Also new at the Festival is the Mashukar line of alcoholic ciders from Hamatsesa, a company which salvages apples and pears deemed unfit for marketing, and uses them to make cider.
There will be live musical entertainment on both nights beginning at around 9:30. Keep in mind that as soon as the music begins, it becomes extremely difficult to hold conversations – no matter where you may be located.Wednesday night will feature DJ Ben Ben, Jasmin Moallem, and Ravid Plotkin (Nechi Nech) hosting Sima Noon. On Thursday, the Paz Band will perform, along with Tuna and DJ Terra.
Of course, there will be food stands and food trucks around the Festival grounds. We're promised such delicacies as hand-made hotdogs, Segev hamburgers, smoked meats, baked potatoes, tortillas – as well as vegan dishes.
I've been to other beer festivals, but for the sole purpose of having a good time, nothing beats the festival right here in our own back yard. Here are a few tips to make your experience even better.
● Plan to get there and go home by public transportation. There are quite a few bus lines that go past Gan Atzmaut, and the Light Rail station is not far away. If you come by car, try to have a Designated Driver who will drink less and get you home safely. (I laughed out loud the first time I saw a t-shirt that said, "Designated Drinker.") Even a few tastes of beer can add up and make you unsafe behind the wheel.
|(Photo: Ido Nitay Flash)|
● Don't promenade around on an empty stomach filled with beer. Drink water and eat before the festival and even during, if possible. Food in the belly slows down the absorption of alcohol and keeps you on an even keel. Sipping water between beers also refreshes your taste buds.
● It's tempting to plunge right in, I know, but if you have the discipline, try taking a quick walk around the tables and stands to see which beers and other products look interesting to you. Then you can start your rounds and actually talk to the brewers and servers about their beers. They'll be happy to do so.
|(Photo: Ido Nitay Flash)|
● The Jerusalem Beer Festival is a great opportunity to sample beers and styles you've never had before. Keep it slow and pace yourself. You don't have to drink every beer you see. On the morning after the festival, wake up being glad you had a good time – and you learned a little something about good craft beer.

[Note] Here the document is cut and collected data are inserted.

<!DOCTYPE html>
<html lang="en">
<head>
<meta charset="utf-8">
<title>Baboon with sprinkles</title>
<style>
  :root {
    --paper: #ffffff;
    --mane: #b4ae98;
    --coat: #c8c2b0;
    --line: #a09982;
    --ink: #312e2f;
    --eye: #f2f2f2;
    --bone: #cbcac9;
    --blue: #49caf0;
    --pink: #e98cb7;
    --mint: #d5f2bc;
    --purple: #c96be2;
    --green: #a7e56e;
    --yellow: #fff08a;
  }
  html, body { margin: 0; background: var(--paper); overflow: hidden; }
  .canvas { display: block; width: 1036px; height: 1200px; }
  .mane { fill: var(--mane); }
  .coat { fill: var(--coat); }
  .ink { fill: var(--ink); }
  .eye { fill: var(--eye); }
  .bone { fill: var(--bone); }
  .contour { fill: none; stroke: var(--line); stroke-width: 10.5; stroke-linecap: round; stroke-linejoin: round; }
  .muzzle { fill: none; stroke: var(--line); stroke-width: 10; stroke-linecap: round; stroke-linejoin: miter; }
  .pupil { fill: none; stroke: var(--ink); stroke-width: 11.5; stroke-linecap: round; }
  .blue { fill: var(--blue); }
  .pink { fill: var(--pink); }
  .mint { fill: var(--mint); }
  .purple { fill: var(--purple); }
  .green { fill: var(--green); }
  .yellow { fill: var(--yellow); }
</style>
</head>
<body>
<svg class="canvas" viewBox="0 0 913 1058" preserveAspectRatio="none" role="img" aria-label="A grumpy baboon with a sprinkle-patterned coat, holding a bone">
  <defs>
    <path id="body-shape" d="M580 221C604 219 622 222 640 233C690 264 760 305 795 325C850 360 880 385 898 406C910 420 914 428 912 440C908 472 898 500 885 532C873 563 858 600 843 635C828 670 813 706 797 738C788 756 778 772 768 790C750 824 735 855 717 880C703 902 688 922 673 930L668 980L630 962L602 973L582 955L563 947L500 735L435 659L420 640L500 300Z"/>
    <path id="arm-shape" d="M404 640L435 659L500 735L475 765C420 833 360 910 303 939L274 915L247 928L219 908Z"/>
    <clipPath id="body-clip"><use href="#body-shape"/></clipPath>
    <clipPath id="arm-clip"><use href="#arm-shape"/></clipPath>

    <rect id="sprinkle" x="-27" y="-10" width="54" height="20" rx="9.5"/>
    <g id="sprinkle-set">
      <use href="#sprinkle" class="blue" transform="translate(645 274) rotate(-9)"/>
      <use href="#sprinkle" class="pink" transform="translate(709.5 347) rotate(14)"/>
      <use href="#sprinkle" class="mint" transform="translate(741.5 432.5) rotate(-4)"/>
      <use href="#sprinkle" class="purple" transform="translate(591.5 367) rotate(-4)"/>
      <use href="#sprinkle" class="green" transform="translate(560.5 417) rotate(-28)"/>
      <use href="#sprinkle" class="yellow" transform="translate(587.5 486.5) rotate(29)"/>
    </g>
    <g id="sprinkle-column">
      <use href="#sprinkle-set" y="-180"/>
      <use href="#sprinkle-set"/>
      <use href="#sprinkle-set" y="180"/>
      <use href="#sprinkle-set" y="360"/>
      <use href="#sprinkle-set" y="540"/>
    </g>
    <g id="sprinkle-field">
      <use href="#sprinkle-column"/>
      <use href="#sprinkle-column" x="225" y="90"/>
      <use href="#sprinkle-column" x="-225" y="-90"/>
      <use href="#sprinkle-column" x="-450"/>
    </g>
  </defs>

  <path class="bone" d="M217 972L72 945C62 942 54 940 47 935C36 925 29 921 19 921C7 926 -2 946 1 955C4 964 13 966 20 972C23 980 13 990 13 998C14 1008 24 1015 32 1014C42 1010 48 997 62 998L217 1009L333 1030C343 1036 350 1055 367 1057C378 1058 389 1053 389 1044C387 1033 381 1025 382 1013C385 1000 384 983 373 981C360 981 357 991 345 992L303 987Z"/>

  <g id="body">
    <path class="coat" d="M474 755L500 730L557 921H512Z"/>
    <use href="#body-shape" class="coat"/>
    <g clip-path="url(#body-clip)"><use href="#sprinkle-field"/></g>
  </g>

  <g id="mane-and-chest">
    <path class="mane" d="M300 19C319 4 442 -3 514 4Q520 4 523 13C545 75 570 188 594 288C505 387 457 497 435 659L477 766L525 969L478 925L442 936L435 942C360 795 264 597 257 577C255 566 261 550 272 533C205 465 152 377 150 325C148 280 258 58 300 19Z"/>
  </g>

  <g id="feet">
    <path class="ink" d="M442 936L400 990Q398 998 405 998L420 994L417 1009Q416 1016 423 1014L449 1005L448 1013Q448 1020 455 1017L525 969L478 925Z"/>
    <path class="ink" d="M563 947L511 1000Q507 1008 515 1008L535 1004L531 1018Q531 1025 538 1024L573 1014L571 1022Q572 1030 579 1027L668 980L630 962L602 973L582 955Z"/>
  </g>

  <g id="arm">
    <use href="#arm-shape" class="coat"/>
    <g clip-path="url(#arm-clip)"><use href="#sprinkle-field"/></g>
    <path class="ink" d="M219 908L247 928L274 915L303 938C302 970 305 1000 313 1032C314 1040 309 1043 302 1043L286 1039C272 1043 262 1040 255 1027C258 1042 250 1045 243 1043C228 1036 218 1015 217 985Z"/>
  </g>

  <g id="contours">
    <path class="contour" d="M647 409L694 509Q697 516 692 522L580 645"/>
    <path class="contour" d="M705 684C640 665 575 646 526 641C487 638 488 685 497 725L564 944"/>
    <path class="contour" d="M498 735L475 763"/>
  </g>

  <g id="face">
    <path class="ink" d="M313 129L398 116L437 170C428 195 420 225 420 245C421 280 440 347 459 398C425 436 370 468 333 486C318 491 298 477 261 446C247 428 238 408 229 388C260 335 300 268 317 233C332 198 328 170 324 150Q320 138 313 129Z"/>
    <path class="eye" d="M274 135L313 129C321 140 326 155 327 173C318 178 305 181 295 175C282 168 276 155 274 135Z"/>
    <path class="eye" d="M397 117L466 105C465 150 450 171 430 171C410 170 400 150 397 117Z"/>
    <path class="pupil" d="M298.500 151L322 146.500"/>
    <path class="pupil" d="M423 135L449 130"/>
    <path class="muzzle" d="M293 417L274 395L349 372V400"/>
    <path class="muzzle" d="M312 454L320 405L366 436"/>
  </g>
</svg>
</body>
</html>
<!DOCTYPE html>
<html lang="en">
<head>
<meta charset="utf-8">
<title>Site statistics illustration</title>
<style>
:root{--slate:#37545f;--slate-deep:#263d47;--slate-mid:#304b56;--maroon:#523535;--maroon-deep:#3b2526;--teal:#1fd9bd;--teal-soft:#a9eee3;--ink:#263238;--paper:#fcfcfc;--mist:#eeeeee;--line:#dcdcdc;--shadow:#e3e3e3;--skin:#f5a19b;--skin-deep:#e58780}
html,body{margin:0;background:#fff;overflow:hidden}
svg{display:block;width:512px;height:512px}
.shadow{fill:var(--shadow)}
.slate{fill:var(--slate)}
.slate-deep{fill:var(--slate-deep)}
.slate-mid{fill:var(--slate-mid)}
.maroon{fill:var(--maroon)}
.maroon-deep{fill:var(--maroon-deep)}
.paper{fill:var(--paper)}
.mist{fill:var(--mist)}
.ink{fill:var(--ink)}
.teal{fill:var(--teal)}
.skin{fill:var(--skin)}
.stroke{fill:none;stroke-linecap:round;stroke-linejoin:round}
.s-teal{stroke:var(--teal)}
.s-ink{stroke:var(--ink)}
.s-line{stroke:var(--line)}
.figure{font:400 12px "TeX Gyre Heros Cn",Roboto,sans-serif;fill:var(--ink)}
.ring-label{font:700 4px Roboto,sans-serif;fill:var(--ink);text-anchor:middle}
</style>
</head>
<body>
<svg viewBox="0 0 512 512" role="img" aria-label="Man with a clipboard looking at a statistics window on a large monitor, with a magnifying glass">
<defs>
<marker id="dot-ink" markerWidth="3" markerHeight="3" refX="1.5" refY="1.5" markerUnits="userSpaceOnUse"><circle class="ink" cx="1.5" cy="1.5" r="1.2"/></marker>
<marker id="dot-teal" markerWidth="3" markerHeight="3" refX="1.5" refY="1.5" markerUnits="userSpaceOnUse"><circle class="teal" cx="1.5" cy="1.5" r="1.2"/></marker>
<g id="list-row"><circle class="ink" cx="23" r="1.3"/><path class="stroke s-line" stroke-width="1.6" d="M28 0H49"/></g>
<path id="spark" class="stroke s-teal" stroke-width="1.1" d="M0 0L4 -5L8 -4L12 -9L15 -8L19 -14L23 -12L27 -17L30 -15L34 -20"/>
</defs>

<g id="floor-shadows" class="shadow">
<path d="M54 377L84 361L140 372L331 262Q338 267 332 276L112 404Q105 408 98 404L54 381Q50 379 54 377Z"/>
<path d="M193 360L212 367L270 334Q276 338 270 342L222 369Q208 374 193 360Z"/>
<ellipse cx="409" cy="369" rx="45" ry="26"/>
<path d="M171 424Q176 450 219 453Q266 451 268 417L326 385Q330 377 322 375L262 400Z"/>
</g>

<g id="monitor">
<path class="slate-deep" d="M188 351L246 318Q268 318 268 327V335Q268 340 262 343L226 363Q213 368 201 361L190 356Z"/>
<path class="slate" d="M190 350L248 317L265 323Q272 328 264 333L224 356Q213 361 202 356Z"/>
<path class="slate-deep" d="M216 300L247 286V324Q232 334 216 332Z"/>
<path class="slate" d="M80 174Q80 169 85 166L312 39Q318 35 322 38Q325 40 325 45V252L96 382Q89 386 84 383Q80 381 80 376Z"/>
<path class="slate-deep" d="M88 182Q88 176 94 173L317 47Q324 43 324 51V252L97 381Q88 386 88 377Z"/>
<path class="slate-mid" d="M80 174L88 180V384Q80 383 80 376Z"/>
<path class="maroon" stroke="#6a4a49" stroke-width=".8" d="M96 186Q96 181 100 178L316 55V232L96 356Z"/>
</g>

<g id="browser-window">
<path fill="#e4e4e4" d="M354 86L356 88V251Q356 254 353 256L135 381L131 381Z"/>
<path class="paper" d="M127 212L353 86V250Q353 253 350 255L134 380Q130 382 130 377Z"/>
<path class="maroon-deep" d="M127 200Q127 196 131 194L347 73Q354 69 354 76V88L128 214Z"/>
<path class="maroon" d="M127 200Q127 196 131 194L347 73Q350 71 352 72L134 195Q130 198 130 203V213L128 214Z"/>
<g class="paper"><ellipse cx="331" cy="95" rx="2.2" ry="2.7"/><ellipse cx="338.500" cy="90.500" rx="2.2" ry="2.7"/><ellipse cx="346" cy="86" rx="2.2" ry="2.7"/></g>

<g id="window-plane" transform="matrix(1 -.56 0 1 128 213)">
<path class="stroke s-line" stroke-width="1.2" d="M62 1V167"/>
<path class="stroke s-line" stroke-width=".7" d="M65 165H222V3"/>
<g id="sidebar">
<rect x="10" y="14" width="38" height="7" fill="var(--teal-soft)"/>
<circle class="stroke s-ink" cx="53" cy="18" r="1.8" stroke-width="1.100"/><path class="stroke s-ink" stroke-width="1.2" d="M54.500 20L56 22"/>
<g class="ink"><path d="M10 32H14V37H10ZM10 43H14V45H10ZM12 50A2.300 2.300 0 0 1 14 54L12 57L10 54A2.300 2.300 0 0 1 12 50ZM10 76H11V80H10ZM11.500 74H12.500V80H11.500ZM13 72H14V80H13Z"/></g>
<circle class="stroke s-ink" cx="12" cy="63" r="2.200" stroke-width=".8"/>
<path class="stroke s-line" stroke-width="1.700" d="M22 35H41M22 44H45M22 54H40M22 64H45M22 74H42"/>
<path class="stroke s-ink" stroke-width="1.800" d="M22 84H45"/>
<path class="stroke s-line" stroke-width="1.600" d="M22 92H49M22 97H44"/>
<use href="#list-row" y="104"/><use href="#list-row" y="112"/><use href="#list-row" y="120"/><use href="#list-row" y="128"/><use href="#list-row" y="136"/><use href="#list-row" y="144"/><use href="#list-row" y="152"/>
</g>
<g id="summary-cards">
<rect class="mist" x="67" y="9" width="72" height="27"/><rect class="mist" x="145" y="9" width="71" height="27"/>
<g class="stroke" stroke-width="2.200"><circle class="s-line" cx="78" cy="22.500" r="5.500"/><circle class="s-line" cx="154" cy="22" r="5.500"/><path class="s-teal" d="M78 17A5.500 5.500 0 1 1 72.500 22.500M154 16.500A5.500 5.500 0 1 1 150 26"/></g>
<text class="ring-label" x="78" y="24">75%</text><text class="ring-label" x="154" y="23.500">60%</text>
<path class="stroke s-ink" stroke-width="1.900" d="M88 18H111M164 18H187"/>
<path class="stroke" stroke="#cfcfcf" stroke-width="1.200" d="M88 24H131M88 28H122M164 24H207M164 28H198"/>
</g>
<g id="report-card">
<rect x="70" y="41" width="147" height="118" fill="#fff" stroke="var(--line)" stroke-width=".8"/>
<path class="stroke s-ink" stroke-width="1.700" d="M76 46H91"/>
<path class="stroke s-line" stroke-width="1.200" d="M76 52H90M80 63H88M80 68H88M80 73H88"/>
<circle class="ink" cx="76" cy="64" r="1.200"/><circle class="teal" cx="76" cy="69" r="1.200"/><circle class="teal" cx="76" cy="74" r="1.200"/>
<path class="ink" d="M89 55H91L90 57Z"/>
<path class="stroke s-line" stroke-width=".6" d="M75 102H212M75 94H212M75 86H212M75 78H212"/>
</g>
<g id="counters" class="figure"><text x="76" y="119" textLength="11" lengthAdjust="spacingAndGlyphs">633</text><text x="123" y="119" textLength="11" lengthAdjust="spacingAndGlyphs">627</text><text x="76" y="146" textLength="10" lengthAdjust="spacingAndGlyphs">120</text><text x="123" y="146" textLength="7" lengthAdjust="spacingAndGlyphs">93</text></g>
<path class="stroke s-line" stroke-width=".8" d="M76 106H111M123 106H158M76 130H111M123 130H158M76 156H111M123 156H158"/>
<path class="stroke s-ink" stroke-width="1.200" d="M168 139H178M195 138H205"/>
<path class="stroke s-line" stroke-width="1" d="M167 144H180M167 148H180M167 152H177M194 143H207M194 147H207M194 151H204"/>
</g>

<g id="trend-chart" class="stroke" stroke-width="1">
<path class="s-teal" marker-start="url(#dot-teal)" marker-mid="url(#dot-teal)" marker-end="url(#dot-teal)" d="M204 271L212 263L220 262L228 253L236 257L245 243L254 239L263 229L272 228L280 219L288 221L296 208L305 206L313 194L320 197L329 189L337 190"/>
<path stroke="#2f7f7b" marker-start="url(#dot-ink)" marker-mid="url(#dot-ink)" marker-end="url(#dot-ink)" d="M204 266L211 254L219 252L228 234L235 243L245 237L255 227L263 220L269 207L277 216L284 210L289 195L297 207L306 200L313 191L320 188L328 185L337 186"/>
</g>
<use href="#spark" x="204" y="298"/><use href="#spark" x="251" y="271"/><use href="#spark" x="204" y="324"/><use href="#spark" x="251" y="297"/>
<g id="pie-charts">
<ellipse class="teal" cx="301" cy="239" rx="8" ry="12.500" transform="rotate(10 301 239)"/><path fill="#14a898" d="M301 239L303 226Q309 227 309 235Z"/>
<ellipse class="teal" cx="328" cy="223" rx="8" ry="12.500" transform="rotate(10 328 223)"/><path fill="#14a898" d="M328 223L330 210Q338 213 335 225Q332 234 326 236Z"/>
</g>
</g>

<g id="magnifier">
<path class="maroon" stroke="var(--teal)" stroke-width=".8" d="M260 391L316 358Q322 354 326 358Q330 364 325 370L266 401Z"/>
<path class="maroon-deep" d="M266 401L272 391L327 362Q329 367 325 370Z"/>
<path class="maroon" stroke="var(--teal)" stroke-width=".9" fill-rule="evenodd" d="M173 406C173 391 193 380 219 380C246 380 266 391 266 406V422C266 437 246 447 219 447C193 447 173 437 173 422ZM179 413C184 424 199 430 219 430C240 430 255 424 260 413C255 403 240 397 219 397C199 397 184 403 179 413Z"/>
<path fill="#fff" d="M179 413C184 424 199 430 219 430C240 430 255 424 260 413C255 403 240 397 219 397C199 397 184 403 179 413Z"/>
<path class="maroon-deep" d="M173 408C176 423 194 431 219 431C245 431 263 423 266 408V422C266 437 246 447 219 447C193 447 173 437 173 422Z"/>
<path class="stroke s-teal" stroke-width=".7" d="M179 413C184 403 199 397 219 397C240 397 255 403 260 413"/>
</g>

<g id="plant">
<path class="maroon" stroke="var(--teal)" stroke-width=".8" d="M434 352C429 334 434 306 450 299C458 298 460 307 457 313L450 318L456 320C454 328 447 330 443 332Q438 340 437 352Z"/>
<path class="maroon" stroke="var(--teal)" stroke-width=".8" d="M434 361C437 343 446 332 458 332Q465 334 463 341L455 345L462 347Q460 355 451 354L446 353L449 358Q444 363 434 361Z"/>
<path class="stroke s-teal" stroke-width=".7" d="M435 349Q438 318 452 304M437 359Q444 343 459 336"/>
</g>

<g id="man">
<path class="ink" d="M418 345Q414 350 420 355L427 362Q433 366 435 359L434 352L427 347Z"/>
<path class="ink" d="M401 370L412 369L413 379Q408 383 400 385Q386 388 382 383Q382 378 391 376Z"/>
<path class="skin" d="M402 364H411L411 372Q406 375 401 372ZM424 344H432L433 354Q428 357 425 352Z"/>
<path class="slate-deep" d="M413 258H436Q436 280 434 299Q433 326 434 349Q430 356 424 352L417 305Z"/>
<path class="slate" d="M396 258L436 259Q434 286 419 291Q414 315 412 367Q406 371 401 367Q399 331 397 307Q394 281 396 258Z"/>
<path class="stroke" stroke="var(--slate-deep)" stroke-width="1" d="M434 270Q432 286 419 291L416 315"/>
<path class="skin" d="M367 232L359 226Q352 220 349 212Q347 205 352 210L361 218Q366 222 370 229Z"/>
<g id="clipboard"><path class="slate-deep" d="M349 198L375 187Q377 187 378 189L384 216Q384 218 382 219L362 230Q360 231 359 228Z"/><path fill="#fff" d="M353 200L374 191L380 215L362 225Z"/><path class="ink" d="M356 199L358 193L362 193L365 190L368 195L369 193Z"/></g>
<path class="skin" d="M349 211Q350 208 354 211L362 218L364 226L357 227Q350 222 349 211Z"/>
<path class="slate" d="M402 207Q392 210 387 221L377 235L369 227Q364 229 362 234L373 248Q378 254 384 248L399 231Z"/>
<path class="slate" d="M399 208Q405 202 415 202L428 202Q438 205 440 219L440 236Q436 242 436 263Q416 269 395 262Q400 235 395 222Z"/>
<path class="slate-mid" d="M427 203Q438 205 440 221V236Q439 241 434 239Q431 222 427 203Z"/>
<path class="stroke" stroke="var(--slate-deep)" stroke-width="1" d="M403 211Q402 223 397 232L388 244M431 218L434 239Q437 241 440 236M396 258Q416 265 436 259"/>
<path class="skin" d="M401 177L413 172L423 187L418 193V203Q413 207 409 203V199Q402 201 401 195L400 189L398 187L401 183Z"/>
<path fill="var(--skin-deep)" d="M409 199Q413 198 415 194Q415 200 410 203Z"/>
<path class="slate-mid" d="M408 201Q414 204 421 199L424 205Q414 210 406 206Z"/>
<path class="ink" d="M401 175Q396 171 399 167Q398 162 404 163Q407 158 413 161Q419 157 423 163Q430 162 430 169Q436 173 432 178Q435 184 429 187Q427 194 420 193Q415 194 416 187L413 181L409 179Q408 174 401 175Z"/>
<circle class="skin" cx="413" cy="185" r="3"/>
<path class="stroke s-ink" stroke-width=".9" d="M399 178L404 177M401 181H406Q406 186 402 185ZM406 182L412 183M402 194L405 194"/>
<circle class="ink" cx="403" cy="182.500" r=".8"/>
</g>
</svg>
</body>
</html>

The Jerusalem Beer Festival (Ir Habira) will take place Wednesday and Thursday, July 21 and 22, at Independence Park, starting at 6:00 p.m. each night. The entrance fee is NIS 85 if you buy your ticket online (https://www.jerusalembeer.com/Tickets/en). For soldiers, National Service, students or Yerushalmi card holders, the price is NIS 75. Expect the price to be even higher if you buy your ticket at the gate.
You have to be at least 18 to enter without parents. Children under 12 will be allowed in only with parental supervision, and those between 5 and 12 are required to buy a ticket. Children between 12 and 18 will not be allowed in under any circumstances.